Discussion paper

DP17136 Systemic Discrimination: Theory and Measurement

Economics often defines and measures discrimination as disparities arising from the direct effect of group identity. We develop new tools to model and measure systemic discrimination, which captures how discriminatory decisions in other domains---past, future, or contemporaneous---contribute to disparities in a given decision. We show that systemic discrimination can be driven by disparate signaling technologies or differential opportunities for skill development. We then propose a new measure based on a decomposition of total discrimination into direct and systemic components, and show how it can be used to estimate systemic discrimination in both experimental and observational data. We illustrate these new tools in three applications, including a novel Iterated Audit experimental paradigm with real hiring managers. The applications also identify behavioral frictions that blunt the impact of individual-level interventions and perpetuate systemic discrimination, suggesting the need for systems-based policy responses to systemic discrimination.

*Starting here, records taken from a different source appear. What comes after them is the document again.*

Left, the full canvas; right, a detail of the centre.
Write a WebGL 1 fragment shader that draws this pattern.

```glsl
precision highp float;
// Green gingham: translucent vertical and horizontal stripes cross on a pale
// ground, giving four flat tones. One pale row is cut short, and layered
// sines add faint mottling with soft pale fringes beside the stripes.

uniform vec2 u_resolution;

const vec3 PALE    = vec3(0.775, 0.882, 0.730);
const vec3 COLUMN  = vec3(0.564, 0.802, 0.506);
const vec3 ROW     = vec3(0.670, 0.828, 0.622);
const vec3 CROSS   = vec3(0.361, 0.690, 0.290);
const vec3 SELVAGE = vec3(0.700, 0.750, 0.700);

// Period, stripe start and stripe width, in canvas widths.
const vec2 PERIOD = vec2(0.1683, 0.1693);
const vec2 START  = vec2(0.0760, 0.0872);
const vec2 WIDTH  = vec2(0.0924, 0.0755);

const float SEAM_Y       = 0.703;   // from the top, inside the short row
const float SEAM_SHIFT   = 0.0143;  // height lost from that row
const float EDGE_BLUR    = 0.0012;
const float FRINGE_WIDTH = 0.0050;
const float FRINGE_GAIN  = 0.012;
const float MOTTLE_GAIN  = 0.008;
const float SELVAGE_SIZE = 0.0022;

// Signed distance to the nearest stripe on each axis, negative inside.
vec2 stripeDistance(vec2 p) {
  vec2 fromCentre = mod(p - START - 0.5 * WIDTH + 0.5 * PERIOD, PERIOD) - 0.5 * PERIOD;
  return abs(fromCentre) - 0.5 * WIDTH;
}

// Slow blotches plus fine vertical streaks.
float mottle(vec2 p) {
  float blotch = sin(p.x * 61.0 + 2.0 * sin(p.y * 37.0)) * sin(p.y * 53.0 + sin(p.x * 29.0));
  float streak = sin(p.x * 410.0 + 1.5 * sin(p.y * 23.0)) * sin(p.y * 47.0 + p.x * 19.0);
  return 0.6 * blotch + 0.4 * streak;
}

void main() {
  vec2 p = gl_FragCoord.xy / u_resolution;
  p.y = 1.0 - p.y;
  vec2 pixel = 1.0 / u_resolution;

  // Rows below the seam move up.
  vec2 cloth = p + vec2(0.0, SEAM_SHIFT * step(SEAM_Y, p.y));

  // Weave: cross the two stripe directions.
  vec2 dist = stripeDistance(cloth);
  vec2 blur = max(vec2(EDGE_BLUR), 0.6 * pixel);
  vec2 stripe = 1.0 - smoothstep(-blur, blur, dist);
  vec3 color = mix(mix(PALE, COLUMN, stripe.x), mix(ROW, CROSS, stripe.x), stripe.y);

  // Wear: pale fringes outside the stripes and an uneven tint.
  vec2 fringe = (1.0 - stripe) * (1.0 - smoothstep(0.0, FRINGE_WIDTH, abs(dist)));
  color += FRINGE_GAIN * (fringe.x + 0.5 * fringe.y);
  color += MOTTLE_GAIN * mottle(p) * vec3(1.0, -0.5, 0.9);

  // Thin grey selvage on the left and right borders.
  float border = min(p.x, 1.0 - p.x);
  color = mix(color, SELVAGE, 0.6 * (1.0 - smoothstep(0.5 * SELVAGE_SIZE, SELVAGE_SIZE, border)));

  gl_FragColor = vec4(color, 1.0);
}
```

Bohren, A, P Hull and A Imas (2022), ‘DP17136 Systemic Discrimination: Theory and Measurement‘, CEPR Discussion Paper No. 17136. CEPR Press, Paris & London. https://cepr.org/publications/dp17136